- [Source material]:
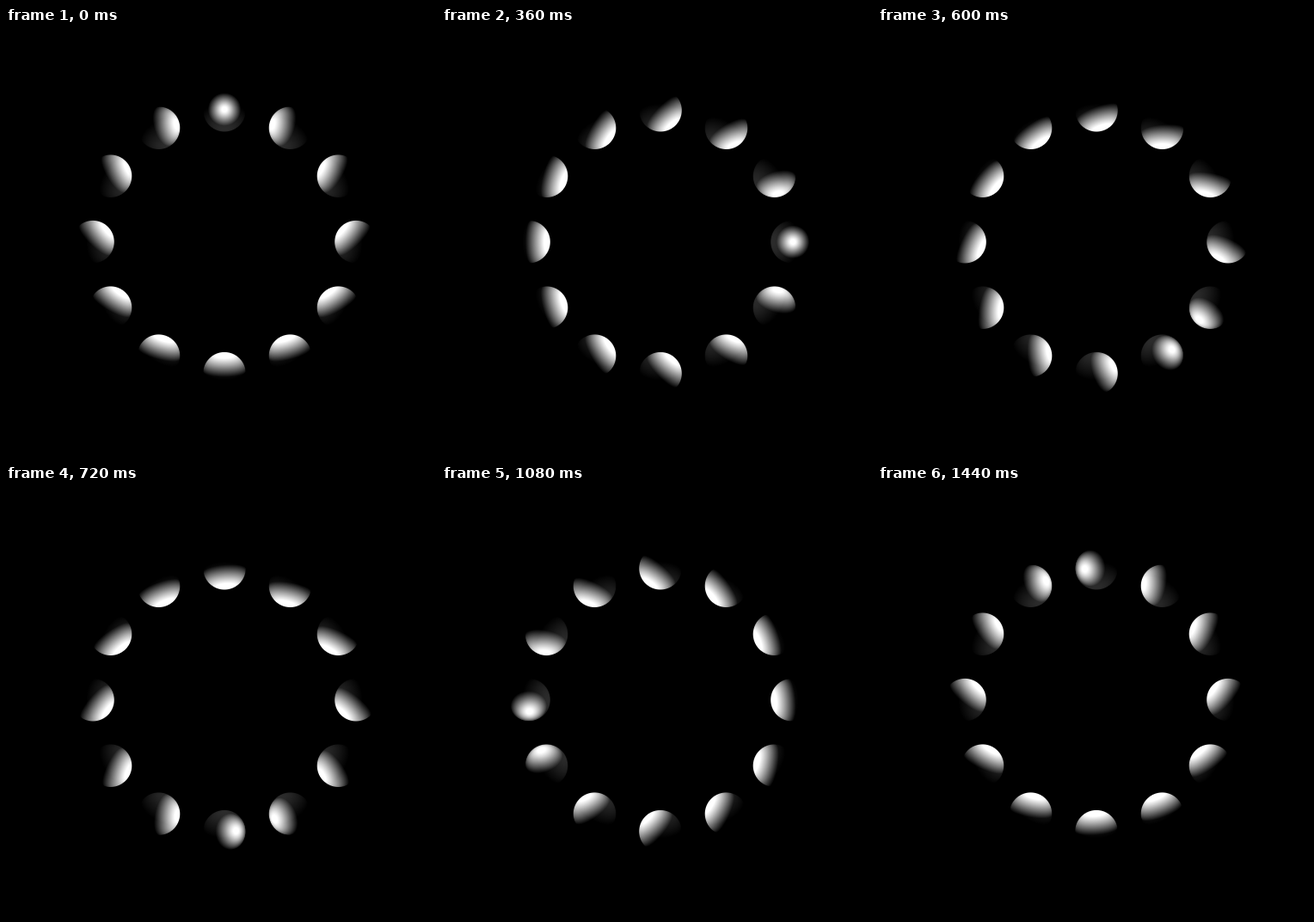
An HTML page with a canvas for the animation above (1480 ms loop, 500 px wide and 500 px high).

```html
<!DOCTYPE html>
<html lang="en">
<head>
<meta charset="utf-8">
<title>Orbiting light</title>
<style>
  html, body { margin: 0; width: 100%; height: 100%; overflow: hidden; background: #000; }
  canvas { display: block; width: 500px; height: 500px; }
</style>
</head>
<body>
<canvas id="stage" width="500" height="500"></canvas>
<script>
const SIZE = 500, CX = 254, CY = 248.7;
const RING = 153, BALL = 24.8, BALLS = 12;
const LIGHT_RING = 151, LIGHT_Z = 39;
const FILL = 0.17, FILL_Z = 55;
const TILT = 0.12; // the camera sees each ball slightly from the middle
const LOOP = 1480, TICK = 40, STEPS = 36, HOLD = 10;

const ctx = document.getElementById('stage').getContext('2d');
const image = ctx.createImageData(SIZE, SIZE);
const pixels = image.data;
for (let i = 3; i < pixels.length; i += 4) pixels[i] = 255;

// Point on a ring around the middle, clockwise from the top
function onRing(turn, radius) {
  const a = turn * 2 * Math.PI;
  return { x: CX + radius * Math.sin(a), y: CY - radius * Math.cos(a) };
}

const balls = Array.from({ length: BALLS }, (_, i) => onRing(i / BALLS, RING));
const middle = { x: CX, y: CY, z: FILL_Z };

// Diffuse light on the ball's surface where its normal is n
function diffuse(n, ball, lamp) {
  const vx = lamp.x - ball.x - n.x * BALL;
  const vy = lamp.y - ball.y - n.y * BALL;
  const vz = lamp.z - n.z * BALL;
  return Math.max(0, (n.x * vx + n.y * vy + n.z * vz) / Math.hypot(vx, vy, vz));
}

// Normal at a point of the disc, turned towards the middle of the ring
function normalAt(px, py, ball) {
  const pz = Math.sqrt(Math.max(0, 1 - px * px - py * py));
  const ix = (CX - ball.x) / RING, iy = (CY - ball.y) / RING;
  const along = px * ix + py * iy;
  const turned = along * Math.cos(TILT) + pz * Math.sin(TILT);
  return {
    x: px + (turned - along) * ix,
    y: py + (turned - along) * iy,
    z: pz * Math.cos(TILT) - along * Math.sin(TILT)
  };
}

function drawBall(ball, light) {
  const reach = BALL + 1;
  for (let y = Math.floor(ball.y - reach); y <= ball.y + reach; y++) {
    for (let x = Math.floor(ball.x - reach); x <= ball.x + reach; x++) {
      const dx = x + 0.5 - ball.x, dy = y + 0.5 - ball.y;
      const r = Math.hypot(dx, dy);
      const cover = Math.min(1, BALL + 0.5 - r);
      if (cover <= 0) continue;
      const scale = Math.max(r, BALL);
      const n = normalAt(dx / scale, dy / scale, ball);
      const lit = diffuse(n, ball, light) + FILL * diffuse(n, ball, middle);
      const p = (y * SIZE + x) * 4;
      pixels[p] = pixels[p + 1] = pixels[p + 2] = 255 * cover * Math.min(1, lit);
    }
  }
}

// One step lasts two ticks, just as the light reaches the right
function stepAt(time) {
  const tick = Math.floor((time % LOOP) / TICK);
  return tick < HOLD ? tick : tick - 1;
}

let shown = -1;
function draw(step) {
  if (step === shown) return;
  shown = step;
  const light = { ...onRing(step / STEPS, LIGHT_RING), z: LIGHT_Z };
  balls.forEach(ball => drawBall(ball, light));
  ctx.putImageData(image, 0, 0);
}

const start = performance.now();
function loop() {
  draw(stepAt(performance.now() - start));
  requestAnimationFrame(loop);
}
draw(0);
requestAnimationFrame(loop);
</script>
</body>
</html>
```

* * *

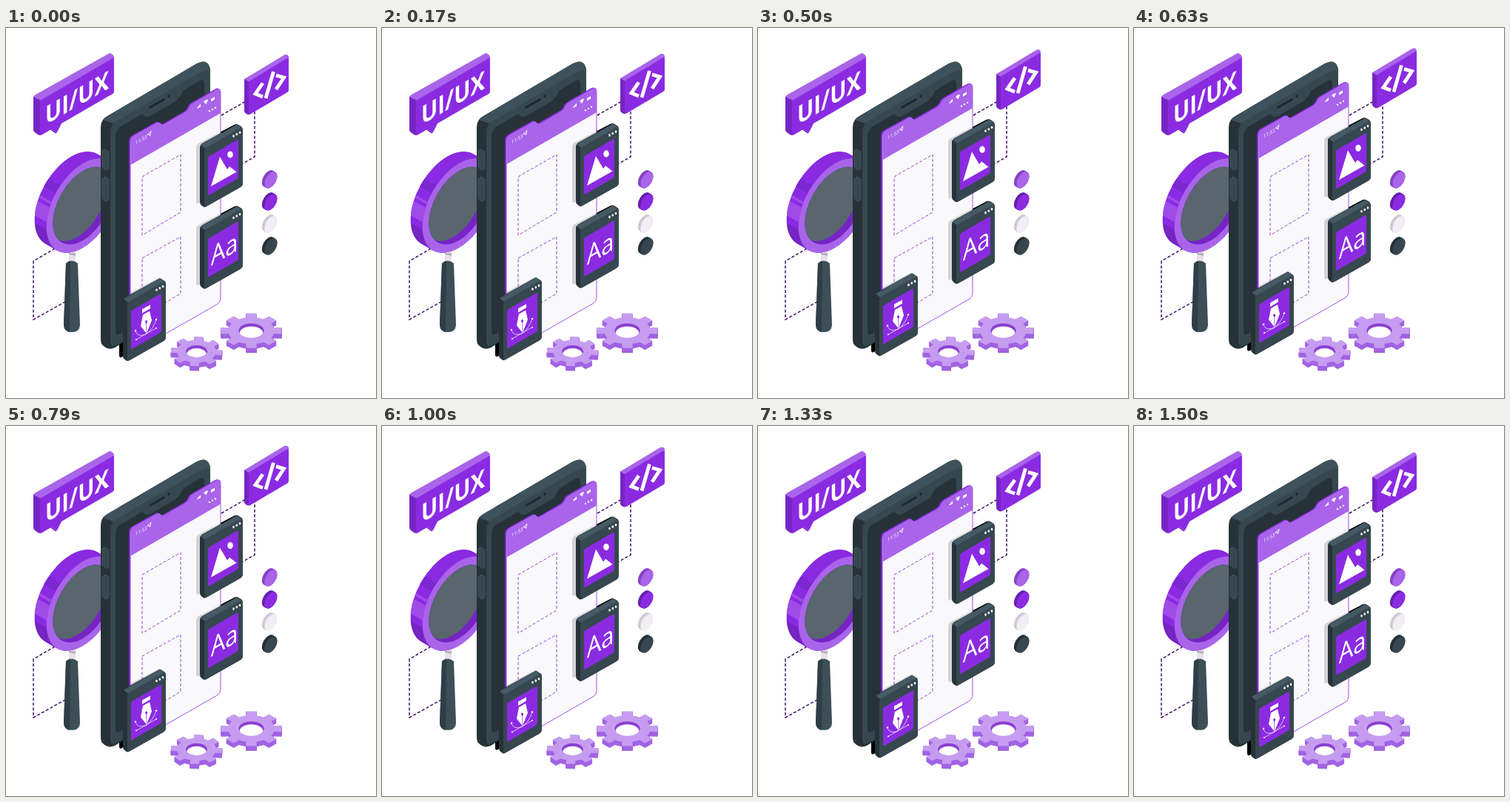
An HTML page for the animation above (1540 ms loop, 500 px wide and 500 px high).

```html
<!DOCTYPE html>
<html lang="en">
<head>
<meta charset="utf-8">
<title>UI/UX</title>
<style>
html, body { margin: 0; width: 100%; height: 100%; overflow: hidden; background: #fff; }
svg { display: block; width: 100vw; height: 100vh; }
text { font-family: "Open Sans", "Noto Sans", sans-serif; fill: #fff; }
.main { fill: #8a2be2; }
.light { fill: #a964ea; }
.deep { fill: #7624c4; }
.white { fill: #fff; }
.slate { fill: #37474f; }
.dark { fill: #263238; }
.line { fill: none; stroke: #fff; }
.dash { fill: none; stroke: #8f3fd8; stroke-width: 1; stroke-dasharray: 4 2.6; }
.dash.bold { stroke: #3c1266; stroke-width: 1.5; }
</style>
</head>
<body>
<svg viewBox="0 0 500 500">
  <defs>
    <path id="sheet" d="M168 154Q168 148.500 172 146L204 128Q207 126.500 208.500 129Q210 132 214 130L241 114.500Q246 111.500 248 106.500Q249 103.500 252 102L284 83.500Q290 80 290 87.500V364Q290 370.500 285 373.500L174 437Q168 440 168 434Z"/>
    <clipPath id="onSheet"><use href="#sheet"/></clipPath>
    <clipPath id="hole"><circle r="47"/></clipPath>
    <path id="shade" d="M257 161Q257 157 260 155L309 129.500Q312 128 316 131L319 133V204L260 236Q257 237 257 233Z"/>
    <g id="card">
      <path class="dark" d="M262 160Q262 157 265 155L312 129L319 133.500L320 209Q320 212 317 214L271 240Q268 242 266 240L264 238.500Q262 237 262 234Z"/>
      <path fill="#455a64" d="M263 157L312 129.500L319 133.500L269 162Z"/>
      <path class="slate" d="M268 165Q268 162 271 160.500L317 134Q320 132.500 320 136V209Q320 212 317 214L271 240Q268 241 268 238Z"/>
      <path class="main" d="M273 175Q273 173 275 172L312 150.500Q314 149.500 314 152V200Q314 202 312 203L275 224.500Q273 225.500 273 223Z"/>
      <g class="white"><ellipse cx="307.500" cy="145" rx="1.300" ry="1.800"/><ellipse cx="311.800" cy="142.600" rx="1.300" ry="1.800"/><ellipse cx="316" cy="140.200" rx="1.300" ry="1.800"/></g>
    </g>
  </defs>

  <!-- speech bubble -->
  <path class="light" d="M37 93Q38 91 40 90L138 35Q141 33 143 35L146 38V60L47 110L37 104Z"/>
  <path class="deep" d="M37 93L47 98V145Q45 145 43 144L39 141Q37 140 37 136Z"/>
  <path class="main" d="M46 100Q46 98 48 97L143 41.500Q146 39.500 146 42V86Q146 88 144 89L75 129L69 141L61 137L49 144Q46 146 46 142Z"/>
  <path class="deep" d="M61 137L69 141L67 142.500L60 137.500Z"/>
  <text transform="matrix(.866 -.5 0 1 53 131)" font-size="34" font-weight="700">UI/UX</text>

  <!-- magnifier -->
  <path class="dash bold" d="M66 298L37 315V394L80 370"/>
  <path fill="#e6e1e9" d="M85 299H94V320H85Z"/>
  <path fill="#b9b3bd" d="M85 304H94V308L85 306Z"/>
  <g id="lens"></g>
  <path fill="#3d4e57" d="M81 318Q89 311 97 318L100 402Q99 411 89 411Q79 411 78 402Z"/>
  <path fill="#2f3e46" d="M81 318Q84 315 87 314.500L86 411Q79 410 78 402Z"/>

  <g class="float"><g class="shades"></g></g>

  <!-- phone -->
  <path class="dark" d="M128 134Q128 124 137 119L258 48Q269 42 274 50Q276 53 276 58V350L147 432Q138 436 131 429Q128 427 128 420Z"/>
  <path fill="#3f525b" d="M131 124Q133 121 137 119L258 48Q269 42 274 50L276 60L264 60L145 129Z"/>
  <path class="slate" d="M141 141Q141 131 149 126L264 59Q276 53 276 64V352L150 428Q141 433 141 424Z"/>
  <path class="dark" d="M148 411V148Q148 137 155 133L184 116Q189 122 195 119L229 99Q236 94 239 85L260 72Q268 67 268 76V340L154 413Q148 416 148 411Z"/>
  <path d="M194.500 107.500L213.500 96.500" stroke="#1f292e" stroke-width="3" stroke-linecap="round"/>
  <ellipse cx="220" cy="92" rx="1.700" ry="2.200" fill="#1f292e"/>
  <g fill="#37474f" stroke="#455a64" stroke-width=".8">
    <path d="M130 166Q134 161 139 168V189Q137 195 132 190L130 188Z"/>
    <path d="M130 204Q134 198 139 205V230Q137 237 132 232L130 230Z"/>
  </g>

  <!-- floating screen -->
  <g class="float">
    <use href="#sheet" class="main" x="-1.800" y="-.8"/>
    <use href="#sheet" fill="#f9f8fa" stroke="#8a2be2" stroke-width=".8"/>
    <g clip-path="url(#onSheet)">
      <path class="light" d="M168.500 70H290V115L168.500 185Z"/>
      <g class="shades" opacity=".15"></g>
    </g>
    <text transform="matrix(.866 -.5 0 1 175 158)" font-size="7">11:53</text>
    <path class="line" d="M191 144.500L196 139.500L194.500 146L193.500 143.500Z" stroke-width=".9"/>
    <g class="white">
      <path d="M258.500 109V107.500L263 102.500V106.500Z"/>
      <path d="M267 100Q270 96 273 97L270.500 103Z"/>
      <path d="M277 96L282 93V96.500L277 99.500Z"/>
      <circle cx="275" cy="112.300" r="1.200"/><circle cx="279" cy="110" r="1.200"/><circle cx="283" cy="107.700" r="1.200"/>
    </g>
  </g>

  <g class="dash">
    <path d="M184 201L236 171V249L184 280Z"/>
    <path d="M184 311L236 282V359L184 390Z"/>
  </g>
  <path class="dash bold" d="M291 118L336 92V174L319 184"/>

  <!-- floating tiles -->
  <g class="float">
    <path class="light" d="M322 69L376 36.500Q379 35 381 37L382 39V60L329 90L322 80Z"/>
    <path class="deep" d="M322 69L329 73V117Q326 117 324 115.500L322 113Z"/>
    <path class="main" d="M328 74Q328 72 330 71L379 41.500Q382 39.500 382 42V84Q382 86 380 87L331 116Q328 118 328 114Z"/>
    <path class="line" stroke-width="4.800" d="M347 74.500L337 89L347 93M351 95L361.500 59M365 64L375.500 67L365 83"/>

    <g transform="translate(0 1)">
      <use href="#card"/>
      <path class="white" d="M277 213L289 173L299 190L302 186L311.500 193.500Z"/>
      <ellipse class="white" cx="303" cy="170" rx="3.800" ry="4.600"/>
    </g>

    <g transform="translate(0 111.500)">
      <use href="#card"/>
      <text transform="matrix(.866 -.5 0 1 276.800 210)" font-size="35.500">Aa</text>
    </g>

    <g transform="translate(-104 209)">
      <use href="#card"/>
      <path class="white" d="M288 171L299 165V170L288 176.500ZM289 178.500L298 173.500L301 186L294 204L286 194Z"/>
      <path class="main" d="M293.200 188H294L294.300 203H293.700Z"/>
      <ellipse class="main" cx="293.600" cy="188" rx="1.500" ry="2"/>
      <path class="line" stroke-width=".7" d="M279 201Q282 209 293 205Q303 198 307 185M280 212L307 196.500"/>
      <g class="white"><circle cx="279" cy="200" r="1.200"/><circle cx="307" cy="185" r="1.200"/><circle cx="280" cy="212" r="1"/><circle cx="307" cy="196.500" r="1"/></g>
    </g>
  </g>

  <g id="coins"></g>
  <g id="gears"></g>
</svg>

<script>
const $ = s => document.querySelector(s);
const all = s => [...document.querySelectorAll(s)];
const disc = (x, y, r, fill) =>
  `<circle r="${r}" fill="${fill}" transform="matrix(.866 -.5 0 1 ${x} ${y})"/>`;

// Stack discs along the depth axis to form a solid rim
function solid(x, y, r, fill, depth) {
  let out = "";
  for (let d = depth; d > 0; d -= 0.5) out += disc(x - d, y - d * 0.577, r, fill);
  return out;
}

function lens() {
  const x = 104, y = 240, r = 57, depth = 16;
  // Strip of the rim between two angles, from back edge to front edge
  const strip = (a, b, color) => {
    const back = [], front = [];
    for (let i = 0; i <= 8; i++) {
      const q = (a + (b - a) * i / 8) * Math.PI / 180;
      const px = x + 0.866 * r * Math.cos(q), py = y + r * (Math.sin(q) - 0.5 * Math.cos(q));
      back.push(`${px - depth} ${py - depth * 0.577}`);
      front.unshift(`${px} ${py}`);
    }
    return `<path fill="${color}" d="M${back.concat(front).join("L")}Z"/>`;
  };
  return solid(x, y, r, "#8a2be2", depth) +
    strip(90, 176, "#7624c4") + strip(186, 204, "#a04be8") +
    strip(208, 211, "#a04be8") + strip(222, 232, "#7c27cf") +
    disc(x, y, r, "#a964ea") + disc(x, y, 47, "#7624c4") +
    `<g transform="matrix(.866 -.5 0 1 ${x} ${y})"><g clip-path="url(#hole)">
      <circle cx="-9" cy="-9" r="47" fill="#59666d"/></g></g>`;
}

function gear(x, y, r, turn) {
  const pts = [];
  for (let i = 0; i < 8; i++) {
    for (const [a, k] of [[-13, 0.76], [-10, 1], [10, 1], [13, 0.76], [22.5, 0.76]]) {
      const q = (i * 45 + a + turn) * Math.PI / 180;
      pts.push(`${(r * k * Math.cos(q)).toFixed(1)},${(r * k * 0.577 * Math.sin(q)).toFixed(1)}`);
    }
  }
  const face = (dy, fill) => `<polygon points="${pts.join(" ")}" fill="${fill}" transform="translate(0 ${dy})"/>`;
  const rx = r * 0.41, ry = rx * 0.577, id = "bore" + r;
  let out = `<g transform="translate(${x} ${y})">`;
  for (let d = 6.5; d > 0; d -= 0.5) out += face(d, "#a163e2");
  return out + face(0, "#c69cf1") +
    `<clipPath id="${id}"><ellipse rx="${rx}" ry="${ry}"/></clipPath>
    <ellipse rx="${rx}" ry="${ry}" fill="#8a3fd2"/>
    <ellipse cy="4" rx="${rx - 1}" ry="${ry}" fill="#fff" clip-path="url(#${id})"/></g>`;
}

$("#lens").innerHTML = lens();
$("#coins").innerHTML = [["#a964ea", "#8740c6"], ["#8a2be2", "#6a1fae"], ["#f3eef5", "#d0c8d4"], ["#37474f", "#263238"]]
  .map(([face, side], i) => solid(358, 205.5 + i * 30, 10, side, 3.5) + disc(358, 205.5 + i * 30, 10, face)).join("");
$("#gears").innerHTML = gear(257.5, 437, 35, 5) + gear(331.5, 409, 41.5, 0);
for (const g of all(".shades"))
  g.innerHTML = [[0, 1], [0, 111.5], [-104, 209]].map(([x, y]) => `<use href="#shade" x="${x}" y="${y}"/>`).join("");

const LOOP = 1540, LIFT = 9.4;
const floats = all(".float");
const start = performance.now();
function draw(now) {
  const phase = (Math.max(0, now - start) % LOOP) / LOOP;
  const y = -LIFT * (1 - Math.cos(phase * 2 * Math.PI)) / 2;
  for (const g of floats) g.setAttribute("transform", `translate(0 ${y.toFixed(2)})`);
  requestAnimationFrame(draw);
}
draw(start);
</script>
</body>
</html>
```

- [Problem]: Scan the entries above for the string "depth" and copy each line that contains it.

- [Written answer]:
// Stack discs along the depth axis to form a solid rim
function solid(x, y, r, fill, depth) {
  for (let d = depth; d > 0; d -= 0.5) out += disc(x - d, y - d * 0.577, r, fill);
  const x = 104, y = 240, r = 57, depth = 16;
      back.push(`${px - depth} ${py - depth * 0.577}`);
  return solid(x, y, r, "#8a2be2", depth) +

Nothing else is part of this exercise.